"clearly rural stations are relatively under-represented in categories 1 and 2, but relatively over represented in the worst three rankings....Fall, et al. fell off the carrot truck into the harvester because they did not correct for location bias which is a hoot and a half given how Watts and Pielke have gone on for centuries about the UHI, urban heat island effect, but this appears to be the RRE, the rural refrigerator effect."

2011-05-26 02:21:14
Julian Brimelow

Saw that...Josh sure knows how to throw a cat amongst the pigeons.  Very sharp guy and not someone to be toyed with....

2011-05-26 05:00:49Dumb Questions???
John Hartz
John Hartz

If I'm standing on the tarmac of an airport that was surrounded by farmland say 30 yeras ago, but now is surrounded by suburbia, I experience the actual heat that is present at the moment.

Why do corrections need to be made for the UHI effect?

If cities are hotter than rural areas, then cities are hotter than rural areas. 

Why isn't the construction of cities considered to be an activity of mankind just like the burning of fossil fuels?

2011-05-26 05:23:53
Alex C


I would imagine it's because the temperature increase falls off dramatically as you move away from the heat source.  Urban areas are too sparse area-wise and generate too much local heat to be ignored on an individual station basis, especially if the station contains a record of rural --> urban.  Of course, trends within the urban and rural time frames themselves seem to be the same, from what I've read.

If we lived on Coruscant, then the UHI might be a more important global factor resulting from human activity ;)

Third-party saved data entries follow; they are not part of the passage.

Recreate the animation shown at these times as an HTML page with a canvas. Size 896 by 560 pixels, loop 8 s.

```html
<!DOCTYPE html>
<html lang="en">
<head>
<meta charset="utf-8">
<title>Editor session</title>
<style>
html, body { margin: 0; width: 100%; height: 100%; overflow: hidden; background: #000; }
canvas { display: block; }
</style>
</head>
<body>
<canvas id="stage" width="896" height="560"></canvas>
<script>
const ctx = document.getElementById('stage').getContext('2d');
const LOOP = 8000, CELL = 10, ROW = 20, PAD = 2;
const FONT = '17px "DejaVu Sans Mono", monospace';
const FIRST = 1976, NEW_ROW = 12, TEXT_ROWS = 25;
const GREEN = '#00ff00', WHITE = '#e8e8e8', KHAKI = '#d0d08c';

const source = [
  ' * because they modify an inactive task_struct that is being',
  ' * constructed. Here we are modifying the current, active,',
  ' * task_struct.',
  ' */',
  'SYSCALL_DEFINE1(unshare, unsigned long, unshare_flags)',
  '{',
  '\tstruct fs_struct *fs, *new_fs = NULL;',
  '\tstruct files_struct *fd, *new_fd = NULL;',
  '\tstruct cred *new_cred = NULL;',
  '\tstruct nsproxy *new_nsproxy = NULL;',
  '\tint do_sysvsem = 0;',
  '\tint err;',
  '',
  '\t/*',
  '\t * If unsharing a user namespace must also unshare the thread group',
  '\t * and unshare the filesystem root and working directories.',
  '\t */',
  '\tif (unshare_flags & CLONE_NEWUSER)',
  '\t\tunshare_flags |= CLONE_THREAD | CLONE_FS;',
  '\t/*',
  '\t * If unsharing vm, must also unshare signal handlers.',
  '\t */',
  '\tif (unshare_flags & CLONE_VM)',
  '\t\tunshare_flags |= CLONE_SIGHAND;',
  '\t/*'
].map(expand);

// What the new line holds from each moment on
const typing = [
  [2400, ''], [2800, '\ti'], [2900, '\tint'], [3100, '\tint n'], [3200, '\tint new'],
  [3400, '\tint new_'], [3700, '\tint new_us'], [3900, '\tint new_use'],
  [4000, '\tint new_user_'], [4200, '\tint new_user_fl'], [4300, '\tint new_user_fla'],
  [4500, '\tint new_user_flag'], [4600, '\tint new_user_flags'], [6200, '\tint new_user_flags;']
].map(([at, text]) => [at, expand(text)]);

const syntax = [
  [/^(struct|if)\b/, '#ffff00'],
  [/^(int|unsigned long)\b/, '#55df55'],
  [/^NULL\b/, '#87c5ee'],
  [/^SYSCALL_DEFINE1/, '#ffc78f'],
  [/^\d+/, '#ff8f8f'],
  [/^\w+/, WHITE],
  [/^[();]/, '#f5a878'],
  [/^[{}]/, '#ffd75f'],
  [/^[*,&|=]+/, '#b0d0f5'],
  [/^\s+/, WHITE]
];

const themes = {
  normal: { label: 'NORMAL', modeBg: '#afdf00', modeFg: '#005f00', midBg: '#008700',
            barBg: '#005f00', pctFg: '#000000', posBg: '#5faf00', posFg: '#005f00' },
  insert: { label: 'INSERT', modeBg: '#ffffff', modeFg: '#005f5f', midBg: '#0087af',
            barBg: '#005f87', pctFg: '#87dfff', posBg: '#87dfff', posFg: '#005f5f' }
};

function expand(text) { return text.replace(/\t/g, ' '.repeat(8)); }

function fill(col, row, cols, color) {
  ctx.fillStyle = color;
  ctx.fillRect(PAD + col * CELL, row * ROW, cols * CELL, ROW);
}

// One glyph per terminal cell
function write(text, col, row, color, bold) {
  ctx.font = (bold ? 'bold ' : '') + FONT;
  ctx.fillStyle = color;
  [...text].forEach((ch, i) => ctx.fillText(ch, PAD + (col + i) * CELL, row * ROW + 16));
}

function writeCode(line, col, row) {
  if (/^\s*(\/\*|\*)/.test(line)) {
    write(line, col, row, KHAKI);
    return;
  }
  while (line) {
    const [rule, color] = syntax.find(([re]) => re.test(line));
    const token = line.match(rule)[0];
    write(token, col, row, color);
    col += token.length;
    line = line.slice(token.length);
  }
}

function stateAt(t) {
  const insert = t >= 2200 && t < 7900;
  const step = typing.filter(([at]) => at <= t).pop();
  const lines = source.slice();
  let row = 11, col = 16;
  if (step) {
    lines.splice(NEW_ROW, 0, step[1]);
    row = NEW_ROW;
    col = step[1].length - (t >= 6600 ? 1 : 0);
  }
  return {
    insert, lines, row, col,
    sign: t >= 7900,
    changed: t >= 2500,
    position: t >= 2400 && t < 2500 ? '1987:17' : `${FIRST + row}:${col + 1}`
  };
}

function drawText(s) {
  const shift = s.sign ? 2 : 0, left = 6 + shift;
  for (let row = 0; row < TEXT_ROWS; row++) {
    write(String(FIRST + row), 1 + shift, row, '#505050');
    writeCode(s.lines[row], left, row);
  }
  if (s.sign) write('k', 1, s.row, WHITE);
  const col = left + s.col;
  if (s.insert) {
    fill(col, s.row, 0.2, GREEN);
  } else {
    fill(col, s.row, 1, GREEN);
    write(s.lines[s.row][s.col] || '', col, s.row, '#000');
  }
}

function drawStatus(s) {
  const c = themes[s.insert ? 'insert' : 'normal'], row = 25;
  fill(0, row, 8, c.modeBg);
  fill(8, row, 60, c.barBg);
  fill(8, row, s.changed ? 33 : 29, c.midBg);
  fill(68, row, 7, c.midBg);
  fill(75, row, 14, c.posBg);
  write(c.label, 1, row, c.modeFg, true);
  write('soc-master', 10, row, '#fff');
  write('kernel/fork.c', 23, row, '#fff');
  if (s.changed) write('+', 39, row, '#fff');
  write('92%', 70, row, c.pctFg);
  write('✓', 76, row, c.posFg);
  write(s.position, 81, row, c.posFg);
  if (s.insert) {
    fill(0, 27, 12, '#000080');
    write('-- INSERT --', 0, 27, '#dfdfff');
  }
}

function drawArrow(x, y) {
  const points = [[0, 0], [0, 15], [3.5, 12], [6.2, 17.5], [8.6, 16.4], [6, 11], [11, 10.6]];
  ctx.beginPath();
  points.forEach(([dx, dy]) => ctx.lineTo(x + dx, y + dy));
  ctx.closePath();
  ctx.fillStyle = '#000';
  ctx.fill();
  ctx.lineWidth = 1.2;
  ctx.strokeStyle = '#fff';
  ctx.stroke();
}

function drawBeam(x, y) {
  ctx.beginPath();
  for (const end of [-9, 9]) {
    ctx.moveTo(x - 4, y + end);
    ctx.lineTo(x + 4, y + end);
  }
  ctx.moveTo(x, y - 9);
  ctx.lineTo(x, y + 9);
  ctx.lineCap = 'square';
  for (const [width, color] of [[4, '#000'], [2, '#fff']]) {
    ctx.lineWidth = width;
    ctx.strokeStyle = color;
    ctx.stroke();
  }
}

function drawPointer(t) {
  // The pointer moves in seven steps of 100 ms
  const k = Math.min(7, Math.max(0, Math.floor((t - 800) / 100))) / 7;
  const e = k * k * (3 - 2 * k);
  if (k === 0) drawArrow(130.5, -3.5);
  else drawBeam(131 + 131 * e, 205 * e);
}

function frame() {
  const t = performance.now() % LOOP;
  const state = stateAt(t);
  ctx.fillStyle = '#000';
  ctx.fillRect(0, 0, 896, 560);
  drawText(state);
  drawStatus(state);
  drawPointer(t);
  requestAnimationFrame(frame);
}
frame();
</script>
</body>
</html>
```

2011-05-26 05:35:59
Daniel Bailey
Daniel Bailey

In all things climatological, the trend is the thing.  Even on Coruscant (The Trend = The Force?)...